In re Stephen W. (Lawyers Weekly No. 010-072-14, 6 pp.) (John Kittredge, J.) Appealed from Richland County Family Court (Angela Taylor, J.) S.C. S. Ct.
Holding: Even though, when our state constitution was adopted, juveniles had the right to a jury trial in criminal prosecutions, the current Children’s Code is an inherently different process from a criminal prosecution. Therefore, the South Carolina Constitution does not entitle juveniles to a jury trial in family court adjudication proceedings.
We affirm the adjudication of delinquency.
In McKeiver v. Pennsylvania, 403 U.S. 528 (1971), in a plurality opinion, six members of the United States Supreme Court agreed that, pursuant to the federal constitution, juveniles are not constitutionally entitled to a jury trial in adjudication proceedings. We reject appellant’s argument that the federal constitution guarantees him a right to a jury trial in a South Carolina family court juvenile delinquency proceeding.
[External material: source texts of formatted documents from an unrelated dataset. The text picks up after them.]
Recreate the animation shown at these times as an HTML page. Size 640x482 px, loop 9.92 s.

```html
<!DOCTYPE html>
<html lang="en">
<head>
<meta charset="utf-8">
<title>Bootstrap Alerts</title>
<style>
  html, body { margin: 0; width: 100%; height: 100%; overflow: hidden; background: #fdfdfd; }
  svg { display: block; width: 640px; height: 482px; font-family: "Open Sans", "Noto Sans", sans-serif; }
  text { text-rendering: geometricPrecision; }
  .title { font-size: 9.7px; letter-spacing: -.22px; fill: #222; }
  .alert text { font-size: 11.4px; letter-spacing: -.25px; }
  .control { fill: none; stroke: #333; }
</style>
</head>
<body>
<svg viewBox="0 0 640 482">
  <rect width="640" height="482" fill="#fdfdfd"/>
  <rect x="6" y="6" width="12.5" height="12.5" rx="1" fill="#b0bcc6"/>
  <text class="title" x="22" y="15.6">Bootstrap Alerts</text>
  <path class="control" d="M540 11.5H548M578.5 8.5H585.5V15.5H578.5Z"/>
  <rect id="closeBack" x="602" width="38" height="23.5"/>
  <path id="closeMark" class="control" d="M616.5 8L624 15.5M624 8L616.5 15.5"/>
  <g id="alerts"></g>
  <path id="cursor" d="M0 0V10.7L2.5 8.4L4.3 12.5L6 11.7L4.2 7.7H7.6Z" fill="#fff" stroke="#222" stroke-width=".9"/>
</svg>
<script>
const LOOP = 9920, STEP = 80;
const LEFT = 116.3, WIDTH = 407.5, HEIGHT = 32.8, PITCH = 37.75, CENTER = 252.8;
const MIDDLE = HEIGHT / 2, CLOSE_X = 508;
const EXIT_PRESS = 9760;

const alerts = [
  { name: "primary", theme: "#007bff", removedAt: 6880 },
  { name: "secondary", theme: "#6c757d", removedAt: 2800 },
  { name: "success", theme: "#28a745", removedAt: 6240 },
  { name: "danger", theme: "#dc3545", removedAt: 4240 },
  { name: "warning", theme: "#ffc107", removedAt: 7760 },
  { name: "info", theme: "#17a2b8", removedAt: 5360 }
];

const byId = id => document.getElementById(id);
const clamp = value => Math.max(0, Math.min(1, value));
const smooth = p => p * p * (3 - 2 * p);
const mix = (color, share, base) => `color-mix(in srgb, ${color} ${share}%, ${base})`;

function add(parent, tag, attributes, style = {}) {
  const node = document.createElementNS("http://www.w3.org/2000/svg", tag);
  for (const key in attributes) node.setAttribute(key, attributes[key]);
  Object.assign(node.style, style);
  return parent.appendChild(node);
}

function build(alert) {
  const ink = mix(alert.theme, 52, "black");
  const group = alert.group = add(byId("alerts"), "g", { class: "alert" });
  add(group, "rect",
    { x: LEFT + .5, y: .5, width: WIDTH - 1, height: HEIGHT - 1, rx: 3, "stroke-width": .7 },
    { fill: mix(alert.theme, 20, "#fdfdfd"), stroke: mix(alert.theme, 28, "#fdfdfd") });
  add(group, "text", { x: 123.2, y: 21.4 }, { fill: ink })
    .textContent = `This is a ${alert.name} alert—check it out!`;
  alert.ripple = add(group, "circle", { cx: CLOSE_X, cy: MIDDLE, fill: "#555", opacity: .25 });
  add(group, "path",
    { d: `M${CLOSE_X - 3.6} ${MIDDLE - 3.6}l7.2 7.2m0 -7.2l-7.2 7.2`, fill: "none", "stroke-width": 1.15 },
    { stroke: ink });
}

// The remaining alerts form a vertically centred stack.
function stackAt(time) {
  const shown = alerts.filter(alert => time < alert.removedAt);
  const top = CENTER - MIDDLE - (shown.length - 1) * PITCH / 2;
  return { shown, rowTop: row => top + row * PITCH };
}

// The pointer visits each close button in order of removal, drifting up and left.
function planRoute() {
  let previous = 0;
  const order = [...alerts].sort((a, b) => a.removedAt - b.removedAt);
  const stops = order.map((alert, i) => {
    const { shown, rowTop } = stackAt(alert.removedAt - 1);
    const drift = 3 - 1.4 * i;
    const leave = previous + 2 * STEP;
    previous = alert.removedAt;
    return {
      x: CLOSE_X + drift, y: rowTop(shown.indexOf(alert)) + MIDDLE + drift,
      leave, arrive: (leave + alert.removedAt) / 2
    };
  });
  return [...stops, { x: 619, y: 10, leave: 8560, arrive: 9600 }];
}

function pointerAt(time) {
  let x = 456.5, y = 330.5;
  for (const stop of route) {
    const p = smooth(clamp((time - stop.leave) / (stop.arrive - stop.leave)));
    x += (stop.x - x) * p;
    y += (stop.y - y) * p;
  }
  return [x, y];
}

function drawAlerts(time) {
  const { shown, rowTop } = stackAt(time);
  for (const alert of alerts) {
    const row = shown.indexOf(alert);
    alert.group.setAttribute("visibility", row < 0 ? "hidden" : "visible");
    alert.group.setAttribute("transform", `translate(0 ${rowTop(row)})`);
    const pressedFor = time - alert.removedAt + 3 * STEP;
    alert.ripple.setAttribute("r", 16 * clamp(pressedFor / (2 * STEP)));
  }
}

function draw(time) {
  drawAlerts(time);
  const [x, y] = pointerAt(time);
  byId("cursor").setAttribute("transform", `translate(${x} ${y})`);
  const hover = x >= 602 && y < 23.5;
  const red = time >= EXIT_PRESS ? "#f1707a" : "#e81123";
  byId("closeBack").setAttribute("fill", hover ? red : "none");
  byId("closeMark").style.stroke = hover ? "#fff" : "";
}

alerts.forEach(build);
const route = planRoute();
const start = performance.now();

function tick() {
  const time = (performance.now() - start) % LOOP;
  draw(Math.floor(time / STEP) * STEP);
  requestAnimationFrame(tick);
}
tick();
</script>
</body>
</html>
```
”The right of trial by jury shall be preserved inviolate. Any person charged with an offense shall enjoy the right to a speedy and public trial by an impartial jury….” S.C. Const. art. I, § 14.
Appellant claims that the phrase “[a]ny person charged with an offense” supports his claim that he is entitled to a jury trial since juveniles are “persons” under South Carolina law and the Children’s Code refers to juvenile charges as “offenses.” Appellant acknowledges, however, that the right to a jury trial under Article I, § 14 turns on whether a right to a jury trial was in existence at the time the Constitution was enacted.
Under the common law in existence at the time of the adoption of the South Carolina Constitution, juveniles were criminally prosecuted in a manner similar to adults and were entitled to the right to a jury trial.
However, the family court juvenile adjudication is an inherently different process than a typical criminal prosecution. Indeed, the primary purpose of the juvenile process is to exempt an infant from the stigma of a criminal conviction and its attendant detrimental consequences. The important distinctions between the family court juvenile adjudication process and the traditional criminal justice process demonstrate that the juvenile adjudication process in family court is not similar to the manner in which juveniles were criminally charged at the time the Constitution was enacted. As a result, the South Carolina Constitution does not entitle juveniles to a jury trial in family court adjudication proceedings.